        Constantly reworking their relations with the company, the steelworkers at Sparrows Point erected their own mighty civilization, spreading from the workplace into the families and communities around Sparrows Point. The company town of Sparrows Point grew as part of the original mill but was bulldozed over several decades until it finally closed in 1975 to provide room for the construction of the ' L' furnace. Local historian Elmer Hall has created a marvelous historical memory of the town
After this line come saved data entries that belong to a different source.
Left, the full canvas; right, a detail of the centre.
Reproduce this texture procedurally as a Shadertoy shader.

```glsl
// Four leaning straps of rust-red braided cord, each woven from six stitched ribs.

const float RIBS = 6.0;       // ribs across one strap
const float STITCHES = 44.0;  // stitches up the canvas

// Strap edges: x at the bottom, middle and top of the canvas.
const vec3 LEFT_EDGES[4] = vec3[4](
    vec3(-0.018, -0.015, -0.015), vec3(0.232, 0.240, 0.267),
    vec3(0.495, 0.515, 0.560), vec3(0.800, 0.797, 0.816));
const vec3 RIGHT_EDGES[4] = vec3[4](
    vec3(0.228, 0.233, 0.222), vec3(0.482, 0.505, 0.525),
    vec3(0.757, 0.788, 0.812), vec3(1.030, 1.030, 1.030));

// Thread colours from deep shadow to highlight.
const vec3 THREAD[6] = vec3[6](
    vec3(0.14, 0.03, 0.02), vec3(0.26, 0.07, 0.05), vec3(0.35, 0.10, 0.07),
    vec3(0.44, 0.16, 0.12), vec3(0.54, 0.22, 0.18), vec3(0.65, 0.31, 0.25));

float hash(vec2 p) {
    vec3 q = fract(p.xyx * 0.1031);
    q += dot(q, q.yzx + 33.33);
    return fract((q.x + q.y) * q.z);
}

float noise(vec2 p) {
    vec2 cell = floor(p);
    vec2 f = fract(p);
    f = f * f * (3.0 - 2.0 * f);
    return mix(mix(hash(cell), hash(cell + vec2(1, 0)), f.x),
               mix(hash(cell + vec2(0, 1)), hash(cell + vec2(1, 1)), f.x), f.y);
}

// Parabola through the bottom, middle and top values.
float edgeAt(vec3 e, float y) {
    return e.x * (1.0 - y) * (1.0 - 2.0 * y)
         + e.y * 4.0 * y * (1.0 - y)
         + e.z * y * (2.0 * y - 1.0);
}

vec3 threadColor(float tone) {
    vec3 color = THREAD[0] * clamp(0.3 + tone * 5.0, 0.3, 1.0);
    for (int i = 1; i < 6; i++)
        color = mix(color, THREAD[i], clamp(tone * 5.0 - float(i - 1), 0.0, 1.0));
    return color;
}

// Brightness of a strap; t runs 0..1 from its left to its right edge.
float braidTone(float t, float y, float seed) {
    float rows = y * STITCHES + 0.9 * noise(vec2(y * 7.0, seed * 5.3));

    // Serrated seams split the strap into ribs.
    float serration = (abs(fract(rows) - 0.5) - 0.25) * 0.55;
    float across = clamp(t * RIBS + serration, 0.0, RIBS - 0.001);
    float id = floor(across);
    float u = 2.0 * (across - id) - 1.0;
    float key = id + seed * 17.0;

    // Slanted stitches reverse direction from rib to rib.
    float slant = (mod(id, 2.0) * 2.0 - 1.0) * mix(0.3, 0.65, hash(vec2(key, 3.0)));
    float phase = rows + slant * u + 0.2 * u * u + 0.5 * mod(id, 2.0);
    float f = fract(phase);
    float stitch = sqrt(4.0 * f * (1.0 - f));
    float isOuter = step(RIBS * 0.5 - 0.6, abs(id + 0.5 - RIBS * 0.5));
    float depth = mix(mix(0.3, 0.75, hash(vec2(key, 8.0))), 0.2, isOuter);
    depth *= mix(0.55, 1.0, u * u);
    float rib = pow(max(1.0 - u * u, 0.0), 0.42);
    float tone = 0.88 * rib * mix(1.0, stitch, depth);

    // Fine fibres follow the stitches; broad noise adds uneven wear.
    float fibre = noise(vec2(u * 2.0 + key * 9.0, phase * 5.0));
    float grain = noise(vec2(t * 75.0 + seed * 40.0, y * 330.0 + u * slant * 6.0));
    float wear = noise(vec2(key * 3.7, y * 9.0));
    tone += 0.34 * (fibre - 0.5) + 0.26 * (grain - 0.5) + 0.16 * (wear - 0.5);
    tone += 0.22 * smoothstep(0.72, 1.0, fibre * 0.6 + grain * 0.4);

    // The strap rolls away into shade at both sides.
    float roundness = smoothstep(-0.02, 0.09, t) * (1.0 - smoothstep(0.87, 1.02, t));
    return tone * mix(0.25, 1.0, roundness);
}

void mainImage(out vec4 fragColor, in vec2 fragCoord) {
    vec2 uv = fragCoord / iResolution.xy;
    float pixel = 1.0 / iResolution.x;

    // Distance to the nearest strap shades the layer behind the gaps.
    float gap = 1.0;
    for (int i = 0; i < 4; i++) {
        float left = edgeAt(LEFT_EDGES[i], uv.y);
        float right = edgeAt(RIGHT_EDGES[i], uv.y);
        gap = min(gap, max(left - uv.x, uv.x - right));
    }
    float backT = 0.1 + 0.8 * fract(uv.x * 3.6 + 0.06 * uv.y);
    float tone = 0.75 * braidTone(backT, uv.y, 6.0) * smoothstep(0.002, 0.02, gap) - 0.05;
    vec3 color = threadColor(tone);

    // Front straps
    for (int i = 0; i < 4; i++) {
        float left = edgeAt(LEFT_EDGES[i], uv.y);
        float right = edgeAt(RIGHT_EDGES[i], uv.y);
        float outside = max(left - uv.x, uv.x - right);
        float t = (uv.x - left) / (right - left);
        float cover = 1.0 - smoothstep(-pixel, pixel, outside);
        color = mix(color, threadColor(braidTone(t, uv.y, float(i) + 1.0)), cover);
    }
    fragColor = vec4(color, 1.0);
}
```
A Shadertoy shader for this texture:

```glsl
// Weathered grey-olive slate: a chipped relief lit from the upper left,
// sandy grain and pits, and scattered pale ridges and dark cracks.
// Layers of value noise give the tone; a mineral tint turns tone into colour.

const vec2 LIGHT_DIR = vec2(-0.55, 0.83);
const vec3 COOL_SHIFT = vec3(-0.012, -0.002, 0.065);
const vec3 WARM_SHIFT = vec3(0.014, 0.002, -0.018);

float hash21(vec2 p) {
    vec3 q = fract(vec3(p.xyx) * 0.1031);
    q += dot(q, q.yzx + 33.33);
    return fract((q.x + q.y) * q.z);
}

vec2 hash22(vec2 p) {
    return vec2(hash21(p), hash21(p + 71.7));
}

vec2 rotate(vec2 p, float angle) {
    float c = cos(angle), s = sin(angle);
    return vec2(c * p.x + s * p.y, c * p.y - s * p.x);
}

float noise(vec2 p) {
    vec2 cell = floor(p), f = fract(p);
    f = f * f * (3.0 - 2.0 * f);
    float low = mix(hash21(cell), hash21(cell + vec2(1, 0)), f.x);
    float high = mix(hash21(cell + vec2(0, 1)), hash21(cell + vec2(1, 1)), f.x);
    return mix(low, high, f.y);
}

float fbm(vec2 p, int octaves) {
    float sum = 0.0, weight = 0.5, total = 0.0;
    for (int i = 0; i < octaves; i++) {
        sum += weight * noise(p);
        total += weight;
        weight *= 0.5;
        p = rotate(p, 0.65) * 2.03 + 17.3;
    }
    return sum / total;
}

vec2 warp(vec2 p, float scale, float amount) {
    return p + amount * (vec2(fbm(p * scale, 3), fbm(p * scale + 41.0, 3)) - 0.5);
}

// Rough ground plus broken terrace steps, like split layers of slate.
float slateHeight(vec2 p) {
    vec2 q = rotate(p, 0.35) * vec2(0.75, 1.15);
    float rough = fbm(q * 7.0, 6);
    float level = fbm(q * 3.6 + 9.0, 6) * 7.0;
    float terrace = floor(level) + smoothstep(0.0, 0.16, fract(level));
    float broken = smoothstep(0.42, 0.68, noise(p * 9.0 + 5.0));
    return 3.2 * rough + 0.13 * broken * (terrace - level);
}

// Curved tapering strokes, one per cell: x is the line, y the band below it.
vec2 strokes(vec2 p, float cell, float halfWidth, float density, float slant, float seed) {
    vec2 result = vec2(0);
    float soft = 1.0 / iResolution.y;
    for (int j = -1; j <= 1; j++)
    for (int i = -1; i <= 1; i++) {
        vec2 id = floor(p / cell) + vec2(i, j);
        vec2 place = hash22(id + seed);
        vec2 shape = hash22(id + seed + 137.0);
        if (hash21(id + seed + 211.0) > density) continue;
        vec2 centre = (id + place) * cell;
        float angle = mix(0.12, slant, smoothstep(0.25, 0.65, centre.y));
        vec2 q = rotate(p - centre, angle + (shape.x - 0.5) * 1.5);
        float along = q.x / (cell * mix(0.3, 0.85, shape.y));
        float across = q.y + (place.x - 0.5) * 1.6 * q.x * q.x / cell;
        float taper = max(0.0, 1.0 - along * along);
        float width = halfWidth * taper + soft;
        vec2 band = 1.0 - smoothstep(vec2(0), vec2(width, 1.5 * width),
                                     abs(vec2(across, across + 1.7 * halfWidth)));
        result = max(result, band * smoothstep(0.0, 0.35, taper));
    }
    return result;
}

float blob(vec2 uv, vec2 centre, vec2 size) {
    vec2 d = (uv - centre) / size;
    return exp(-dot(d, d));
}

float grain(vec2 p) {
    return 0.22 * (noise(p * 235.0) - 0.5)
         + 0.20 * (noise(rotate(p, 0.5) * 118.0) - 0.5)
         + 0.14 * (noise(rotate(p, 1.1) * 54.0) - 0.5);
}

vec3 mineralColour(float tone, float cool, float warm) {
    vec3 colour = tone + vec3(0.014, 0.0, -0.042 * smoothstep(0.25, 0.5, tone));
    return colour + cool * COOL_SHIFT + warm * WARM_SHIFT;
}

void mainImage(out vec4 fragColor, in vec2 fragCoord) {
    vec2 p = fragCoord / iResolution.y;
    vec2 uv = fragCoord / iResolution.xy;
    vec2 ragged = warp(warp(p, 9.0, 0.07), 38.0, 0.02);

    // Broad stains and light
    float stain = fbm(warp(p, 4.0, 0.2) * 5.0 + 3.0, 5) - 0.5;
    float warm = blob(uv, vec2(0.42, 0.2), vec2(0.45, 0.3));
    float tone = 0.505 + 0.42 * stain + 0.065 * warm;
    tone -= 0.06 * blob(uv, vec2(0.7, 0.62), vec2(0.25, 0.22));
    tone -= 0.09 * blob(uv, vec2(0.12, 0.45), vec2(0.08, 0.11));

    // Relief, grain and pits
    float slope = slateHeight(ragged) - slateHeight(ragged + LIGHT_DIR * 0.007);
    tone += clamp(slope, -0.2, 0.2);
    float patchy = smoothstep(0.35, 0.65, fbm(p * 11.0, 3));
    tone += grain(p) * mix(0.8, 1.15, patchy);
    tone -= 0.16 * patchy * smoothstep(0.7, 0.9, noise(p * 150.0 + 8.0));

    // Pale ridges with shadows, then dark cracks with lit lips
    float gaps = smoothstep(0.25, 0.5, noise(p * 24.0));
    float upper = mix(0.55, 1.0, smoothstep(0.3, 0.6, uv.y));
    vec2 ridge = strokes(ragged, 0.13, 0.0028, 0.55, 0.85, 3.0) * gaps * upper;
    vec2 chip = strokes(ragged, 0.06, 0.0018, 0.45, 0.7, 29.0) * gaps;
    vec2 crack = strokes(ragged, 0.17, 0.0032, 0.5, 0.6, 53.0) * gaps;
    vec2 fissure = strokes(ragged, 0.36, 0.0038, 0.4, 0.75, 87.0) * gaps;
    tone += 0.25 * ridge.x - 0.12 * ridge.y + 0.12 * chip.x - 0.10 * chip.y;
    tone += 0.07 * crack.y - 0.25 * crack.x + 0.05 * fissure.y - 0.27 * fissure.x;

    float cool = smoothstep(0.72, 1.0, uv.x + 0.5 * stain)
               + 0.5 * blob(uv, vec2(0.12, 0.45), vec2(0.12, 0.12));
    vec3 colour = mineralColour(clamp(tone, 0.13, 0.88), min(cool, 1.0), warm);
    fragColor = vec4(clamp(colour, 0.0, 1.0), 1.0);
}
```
Workers also came to The Point from the Dundalk community (where one campus of The Community College of Baltimore County is located), into segregated adjacent neighborhoods like Turner Station. Watersedge, Edgemere and Fort Howard,  into the eastern neighborhoods of Baltimore City, like Highlandtown, or into west Baltimore communities like Edmondson Village, eventually into the Baltimore suburbs, steelworkers and even into southern Pennsylvania, extended their workplace family over many generations. The increase of work at The Point also reflected many ' great' migrations, of black workers from the south and of white workers from rural areas or mining camps in West Virginia and central Pennsylvania.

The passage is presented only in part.